We use language all of the time. Because of this, we are all experts in language use. As native speakers of a language, we are experts in the intricacies of that language.

Why, then, do people study linguistics? Aren’t we all linguists?

Absolutely not.

We are experts in *using* language, but we are not experts in the methods we employ. Believe it or not, much of the process of speaking and hearing is not conscious. If it was, we would be sensorally overwhelmed with the sheer volume of words around us. Instead, listening comprehension involves a process of merging what we expect to hear with what we gauge to be the most important elements of what we do hear. The process of speaking involves merging our estimates of what the people we communicate with know and expect to hear with our understanding of the social expectations surrounding our words and our relationships and distilling these sources into a workable expression. The hearer will reconstruct elements of this process using cues that are sometimes conscious and sometimes not.

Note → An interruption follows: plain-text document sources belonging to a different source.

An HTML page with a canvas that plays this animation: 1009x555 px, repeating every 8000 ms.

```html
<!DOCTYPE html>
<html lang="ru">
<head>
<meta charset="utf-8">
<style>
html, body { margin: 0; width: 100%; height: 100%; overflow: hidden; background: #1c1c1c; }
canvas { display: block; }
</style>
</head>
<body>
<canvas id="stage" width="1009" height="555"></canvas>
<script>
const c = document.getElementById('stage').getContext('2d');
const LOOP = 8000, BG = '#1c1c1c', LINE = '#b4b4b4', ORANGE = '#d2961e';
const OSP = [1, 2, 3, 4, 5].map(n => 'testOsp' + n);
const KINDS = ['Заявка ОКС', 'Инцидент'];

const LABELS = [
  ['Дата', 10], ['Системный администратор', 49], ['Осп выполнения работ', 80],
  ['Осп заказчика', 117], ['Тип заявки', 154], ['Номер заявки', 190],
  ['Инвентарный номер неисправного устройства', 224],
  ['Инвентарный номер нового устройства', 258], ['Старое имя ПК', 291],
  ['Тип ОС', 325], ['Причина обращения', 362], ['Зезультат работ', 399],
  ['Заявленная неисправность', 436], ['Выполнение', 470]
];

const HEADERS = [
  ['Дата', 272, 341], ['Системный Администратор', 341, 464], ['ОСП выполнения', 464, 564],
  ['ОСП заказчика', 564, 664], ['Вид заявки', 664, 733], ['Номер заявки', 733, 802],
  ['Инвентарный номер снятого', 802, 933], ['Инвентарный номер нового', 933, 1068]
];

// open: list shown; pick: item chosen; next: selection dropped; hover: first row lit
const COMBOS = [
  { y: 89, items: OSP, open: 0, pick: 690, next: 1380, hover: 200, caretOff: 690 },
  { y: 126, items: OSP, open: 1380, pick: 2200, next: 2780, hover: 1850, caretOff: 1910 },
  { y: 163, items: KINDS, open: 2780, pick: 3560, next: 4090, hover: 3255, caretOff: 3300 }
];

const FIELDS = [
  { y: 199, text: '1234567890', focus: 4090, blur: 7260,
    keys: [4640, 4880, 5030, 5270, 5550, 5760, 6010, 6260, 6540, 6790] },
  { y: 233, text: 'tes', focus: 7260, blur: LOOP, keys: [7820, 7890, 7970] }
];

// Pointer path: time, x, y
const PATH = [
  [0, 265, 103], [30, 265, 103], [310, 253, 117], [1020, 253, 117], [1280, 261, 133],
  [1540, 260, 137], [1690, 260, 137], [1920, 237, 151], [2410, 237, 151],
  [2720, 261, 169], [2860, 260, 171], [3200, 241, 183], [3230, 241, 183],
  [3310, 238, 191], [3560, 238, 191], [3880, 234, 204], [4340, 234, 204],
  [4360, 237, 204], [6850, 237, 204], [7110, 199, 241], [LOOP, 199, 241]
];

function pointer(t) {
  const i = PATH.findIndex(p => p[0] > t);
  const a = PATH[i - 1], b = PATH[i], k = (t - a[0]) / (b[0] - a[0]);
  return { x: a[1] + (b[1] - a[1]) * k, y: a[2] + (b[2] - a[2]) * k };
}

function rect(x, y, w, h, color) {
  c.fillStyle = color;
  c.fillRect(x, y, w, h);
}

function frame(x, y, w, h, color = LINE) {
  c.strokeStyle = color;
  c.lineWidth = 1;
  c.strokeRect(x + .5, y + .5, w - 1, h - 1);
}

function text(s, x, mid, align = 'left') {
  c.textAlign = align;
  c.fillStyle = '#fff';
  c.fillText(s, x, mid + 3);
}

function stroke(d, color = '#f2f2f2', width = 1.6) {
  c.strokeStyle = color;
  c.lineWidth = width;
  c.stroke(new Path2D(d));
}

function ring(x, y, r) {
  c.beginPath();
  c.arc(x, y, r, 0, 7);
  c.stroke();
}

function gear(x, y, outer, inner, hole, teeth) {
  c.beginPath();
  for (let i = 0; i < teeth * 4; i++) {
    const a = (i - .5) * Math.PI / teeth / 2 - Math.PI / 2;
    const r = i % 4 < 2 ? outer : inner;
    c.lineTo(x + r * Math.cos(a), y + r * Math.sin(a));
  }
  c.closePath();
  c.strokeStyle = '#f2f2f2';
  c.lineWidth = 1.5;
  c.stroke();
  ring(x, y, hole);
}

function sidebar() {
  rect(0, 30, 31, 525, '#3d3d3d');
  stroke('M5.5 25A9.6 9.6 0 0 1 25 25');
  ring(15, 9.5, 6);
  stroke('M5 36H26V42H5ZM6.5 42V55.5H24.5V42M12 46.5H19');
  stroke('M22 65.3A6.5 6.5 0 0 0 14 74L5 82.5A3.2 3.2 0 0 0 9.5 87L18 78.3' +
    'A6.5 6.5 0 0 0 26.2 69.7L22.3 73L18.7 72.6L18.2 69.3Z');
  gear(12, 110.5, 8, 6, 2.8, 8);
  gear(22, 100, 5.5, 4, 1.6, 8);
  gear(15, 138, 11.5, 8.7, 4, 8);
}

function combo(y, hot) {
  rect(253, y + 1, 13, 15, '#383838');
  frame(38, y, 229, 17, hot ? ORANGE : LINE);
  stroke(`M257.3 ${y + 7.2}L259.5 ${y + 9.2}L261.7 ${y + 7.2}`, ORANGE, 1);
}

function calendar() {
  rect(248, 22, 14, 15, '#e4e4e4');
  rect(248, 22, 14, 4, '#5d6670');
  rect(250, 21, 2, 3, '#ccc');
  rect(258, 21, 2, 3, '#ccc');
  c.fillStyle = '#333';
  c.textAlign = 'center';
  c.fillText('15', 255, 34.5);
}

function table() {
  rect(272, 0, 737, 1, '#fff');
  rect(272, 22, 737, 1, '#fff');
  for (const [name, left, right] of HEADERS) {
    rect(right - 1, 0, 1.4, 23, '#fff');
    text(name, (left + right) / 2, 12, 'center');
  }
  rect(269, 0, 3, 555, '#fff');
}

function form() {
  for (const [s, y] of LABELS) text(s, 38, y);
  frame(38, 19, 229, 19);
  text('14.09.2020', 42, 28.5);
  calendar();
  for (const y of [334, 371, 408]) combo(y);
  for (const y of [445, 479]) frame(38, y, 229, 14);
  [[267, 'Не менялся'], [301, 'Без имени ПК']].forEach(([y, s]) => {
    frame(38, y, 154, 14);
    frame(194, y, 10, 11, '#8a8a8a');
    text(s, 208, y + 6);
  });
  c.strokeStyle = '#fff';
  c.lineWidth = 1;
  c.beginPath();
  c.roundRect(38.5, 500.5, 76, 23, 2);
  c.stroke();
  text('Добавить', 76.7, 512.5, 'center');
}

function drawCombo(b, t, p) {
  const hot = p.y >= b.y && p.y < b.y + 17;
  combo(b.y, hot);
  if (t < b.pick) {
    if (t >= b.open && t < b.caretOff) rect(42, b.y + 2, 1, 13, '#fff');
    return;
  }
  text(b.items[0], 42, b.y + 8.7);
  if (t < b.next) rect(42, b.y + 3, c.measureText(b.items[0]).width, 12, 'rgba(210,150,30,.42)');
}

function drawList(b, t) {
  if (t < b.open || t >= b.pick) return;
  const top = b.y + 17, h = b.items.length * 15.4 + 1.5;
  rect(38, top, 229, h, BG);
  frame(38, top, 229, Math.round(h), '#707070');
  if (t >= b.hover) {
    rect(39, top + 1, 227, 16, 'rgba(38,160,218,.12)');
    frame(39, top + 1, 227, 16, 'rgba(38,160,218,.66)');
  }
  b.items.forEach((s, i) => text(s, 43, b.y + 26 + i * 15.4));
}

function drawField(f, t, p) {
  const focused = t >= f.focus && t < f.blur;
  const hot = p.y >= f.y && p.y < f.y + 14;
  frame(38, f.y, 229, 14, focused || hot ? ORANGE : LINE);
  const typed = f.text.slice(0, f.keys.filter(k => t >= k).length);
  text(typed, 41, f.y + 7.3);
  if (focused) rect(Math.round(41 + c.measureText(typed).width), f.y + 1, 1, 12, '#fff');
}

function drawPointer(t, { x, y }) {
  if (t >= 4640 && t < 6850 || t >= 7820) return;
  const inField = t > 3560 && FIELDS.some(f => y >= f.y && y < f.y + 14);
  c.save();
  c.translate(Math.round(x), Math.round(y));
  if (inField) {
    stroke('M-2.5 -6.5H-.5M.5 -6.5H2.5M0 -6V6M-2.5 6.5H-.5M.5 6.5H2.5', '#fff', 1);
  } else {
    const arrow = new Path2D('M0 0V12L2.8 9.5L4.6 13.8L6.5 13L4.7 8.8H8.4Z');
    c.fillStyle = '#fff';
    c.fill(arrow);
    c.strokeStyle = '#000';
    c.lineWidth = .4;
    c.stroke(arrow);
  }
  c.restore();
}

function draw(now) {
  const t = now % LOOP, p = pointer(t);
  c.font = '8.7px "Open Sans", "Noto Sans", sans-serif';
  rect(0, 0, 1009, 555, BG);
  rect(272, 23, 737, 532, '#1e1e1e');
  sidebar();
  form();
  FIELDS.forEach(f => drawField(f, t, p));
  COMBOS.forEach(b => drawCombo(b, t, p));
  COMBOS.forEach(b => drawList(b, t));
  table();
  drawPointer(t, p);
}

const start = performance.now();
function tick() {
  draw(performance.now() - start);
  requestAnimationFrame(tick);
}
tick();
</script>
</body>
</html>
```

We often think of language as simple and mechanistic, but it is not simple at all. As conversational analysts, our job is to study conversation that we have access to in an attempt to reconstruct the elements that constituted the interaction. Even small chunks of conversation encode quite a bit of information.

The process of conversation analysis is very much contrary to our sense of language as regular language users. This makes the process of explaining our research to people outside our field difficult. It is difficult to justify the research, and it is difficult to explain why such small pieces of data can be so useful, when most other fields of research rely on greater volumes of data.

In fact, a greater volume of data can be more harmful than helpful in conversation analysis. Conversation is heavily dependent on its context; on the people conversing, their relationship, their expectations, their experiences that day, the things on their mind, what they expect from each other and the situation, their understanding of language and expectations, and more. The same sentence can have greatly different meanings once those factors are taken into account.

At a time when there is so much talk of the glory of big data, it is especially important to keep in mind the contributions of small data. These contributions are the ones that jeopardize the utility and promise of big data, and if these contributions can be captured in creative ways, they will be the true promise of the field.

Not what language users expect to see, but rather what we use every day, more or less consciously.